Tips To Reduce Your Cancer Risk While Grilling
Summer is officially here and it's time to fire up the grill. But there's something you should know about some of your summertime favorites. All that barbecuing could be cooking up chemicals that may increase your risk of cancer. As per the American Institute for Cancer Research, these chemicals may be linked to breast, stomach, prostate, and colon cancer.

But Dana-Farber Cancer Institute nutritionist Stephanie Vangsness, RD, LDN, CNSD, says that doesn't mean you have to give up those summertime favorites like burgers, steaks, and ribs. "It's really about being careful and making wise choices."

There are two risk factors to keep in mind. The high heat of grilling reacts with proteins in red meat, poultry, and fish to create heterocyclic amines (HCAs). Studies have linked these chemicals to cancer.

Another form of cancer-causing agents, called polycyclic aromatic hydrocarbons (PAHs), are found in the smoke. They form when fat and juices from meat products drip on to the heat source. As the smoke rises, it can stick to the surface of the meat.

What can you do to lower your risk? Here are some tips to make sure your summer grilling is safe.

Prep the meat.

Choose lean cuts of meat instead of high-fat varieties, such as ribs and sausage. Trim all excess fat and remove the skin.

When using marinades, thinner is better. Thicker marinades have a tendency to char, possibly increasing exposure to carcinogenic compounds.

Look for marinades that contain vinegar and/or lemon. They actually create a protective barrier around the meat.

Limit time, limit exposure.

Partially cook meat and fish in a microwave for 60 to 90 seconds on high before grilling and then discard juices. This will limit the time they need to cook and reduce risk of smoke flare-ups.

Grilling techniques.

Flip burgers often, at least once every minute.

Place food at least six inches away from the heat source.

Create a barrier to prevent juices from spilling and producing harmful smoke, such as lining the grill with aluminum foil that has holes poked in it or cooking on cedar planks.

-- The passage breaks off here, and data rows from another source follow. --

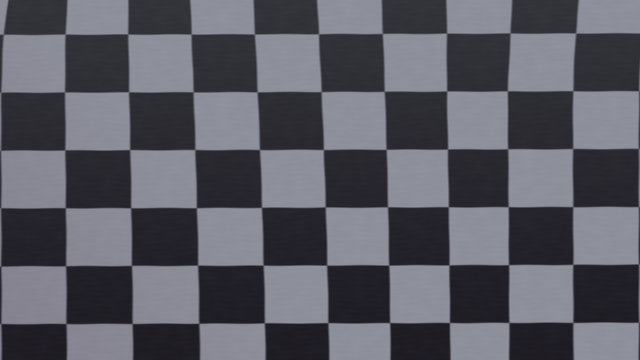
Reproduce this pattern procedurally as a Shadertoy shader.

```glsl
const vec2 PITCH = vec2(0.1773, 0.1607);     // cell size, canvas height = 1
const vec2 ORIGIN = vec2(0.0023, -0.0612);   // lower left lattice corner
const vec2 EDGE_BLUR = vec2(0.0045, 0.0032); // half width of the soft edges
const float TILT = 0.0025;                   // rise of rows from left to right
const float WOBBLE = 0.0006;                 // fine waviness of the edges
const float GRAIN = 0.012;                   // strength of the cloth mottling
const float THREAD = 0.004;                  // strength of the horizontal weave
const vec3 LIGHT_COOL = vec3(0.555, 0.565, 0.605);
const vec3 LIGHT_WARM = vec3(0.515, 0.505, 0.555);
const vec3 DARK_LOW = vec3(0.122, 0.113, 0.143);
const vec3 DARK_HIGH = vec3(0.202, 0.202, 0.230);

vec2 hash2(vec2 p) {
    vec3 q = fract(vec3(p.xyx) * vec3(0.1031, 0.1030, 0.0973));
    q += dot(q, q.yzx + 33.33);
    return fract((q.xx + q.yz) * q.zy);
}

// Distance to the nearest scattered feature point
float cellular(vec2 p) {
    vec2 cell = floor(p), local = fract(p);
    float nearest = 2.0;
    for (int j = -1; j <= 1; j++)
        for (int i = -1; i <= 1; i++) {
            vec2 offset = vec2(i, j);
            nearest = min(nearest, length(offset + hash2(cell + offset) - local));
        }
    return nearest;
}

float bell(float x, float center, float width) {
    float d = (x - center) / width;
    return exp(-d * d);
}

// Displacement of the cloth: leaning columns and nearly level rows
vec2 clothWarp(vec2 p, float width) {
    float bulge = (0.027 - 0.015 * p.y - 0.02 * p.y * p.y) * bell(p.x, 0.80, 0.5);
    float dip = 0.012 * bell(p.x, 1.45, 0.2) * (1.0 - smoothstep(0.7, 1.0, p.y));
    float side = 2.0 * p.x / width - 1.0;
    float flare = 0.025 * pow(p.y, 10.0) * pow(side * side, 2.0);
    vec2 wave = sin(p.yx * 41.0 + 2.0 * sin(p.xy * 17.0));
    return vec2(bulge - dip + flare, TILT * p.x) + WOBBLE * wave;
}

// Alternates between -1 and 1 along each axis, with soft transitions
vec2 softSquareWave(vec2 lattice, vec2 blur) {
    vec2 local = fract(lattice);
    vec2 edgeDistance = min(local, 1.0 - local) * PITCH;
    vec2 parity = 1.0 - 2.0 * mod(floor(lattice), 2.0);
    return parity * smoothstep(-blur, blur, edgeDistance) * 2.0
         - parity * 1.0;
}

void mainImage(out vec4 fragColor, in vec2 fragCoord) {
    vec2 p = fragCoord / iResolution.y;
    float width = iResolution.x / iResolution.y;

    // Checker coverage
    vec2 lattice = (p - clothWarp(p, width) - ORIGIN) / PITCH;
    vec2 blur = max(EDGE_BLUR, vec2(1.0 / iResolution.y));
    vec2 wave = softSquareWave(lattice, blur);
    float dark = 0.5 + 0.5 * wave.x * wave.y;

    // Uneven light across the cloth
    float coolness = smoothstep(-0.1, 0.55, 0.5 * p.x + 0.35 * p.y);
    vec3 lightColor = mix(LIGHT_WARM, LIGHT_COOL, coolness);
    vec3 darkColor = mix(DARK_LOW, DARK_HIGH, smoothstep(0.0, 1.1, p.y));
    vec3 color = mix(lightColor, darkColor, dark);

    // Soft mottling and faint threads
    float mottle = cellular(p * vec2(24.0, 38.0)) - 0.5;
    float thread = sin(p.y * 430.0 + 2.0 * sin(p.x * 19.0)) * sin(p.x * 37.0 + p.y * 23.0);
    color += GRAIN * mottle + THREAD * thread;

    fragColor = vec4(color, 1.0);
}
```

Choose wisely.
  • Lean meats create less dripping and less smoke. Trim excess fat, and remove skin from poultry.
  • Choose smaller cuts, like kabobs; they take less time to cook.
  • try grilling your favorite vegetables.

Above all, Vangsness says, "People need to put this into perspective. If you're grilling and following the proper safety tips, the risk of getting cancer from grilling food is extremely low." She stresses the best thing you can do is eat a balanced diet, rich in fruits and vegetables that contain protective antioxidants. "Not having vegetables is probably the biggest risk factor," says Vangsness.

Dana-Farber Cancer Institute (www.dana-farber.org) is a principal teaching affiliate of the Harvard Medical School and is among the leading cancer research and care centers in the United States. It is a founding member of the Dana-Farber/Harvard Cancer Center (DF/HCC), a designated comprehensive cancer center by the National Cancer Institute.



Posted by: JoAnn    Source




Did you know?
Summer is officially here and it's time to fire up the grill. But there's something you should know about some of your summertime favorites. All that barbecuing could be cooking up chemicals that may increase your risk of cancer. As per the American Institute for Cancer Research, these chemicals may be linked to breast, stomach, prostate, and colon cancer.

Medicineworld.org: Tips To Reduce Your Cancer Risk While Grilling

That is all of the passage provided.